# To do:
Where "rows" appears in a line of the entries below, that line should be copied.

# Entries shown:
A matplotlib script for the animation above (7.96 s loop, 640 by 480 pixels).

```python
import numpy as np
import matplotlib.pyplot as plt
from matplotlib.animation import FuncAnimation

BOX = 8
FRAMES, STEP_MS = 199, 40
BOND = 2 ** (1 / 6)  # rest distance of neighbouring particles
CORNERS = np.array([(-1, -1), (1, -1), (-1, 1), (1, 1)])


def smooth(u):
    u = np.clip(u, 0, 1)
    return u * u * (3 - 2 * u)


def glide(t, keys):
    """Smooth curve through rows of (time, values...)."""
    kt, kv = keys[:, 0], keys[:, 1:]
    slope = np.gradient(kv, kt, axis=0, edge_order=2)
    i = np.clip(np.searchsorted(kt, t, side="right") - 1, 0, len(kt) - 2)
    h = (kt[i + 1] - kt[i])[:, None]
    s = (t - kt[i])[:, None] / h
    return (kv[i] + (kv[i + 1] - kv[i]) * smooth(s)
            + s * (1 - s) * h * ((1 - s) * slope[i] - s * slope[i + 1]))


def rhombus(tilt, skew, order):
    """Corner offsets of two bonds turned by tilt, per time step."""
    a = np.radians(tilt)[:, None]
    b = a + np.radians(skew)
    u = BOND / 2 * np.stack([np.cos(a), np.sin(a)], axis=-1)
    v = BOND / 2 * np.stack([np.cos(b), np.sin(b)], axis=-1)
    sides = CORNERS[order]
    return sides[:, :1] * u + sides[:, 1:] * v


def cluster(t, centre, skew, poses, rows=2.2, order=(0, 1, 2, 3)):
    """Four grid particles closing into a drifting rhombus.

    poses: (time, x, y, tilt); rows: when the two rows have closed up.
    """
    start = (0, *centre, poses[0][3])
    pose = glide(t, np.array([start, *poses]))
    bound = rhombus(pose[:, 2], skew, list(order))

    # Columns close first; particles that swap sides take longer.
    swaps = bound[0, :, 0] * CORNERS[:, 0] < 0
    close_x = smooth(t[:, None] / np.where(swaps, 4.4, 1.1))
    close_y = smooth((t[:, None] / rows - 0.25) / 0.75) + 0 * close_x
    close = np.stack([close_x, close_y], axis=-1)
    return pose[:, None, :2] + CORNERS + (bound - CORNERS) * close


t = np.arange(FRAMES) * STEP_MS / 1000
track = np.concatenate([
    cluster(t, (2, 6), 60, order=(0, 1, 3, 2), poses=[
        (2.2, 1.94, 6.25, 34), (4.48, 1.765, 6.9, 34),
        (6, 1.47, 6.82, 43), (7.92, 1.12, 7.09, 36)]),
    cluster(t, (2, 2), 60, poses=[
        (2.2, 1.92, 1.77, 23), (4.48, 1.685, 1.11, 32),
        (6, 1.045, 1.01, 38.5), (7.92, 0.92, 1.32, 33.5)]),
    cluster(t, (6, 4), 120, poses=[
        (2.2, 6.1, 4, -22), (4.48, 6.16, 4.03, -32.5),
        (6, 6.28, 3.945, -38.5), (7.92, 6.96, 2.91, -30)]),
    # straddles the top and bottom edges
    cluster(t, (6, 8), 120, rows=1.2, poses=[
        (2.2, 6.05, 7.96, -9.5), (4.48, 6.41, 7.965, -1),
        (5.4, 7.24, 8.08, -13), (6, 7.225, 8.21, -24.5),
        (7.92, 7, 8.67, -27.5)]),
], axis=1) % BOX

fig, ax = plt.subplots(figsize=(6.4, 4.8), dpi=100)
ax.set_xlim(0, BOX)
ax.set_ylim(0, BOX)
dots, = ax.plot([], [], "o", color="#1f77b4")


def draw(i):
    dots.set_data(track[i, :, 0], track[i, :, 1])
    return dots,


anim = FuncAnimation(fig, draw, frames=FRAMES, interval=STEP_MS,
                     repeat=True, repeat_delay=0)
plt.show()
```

# Task solution:
    """Smooth curve through rows of (time, values...)."""
def cluster(t, centre, skew, poses, rows=2.2, order=(0, 1, 2, 3)):
    poses: (time, x, y, tilt); rows: when the two rows have closed up.
    close_y = smooth((t[:, None] / rows - 0.25) / 0.75) + 0 * close_x
    cluster(t, (6, 8), 120, rows=1.2, poses=[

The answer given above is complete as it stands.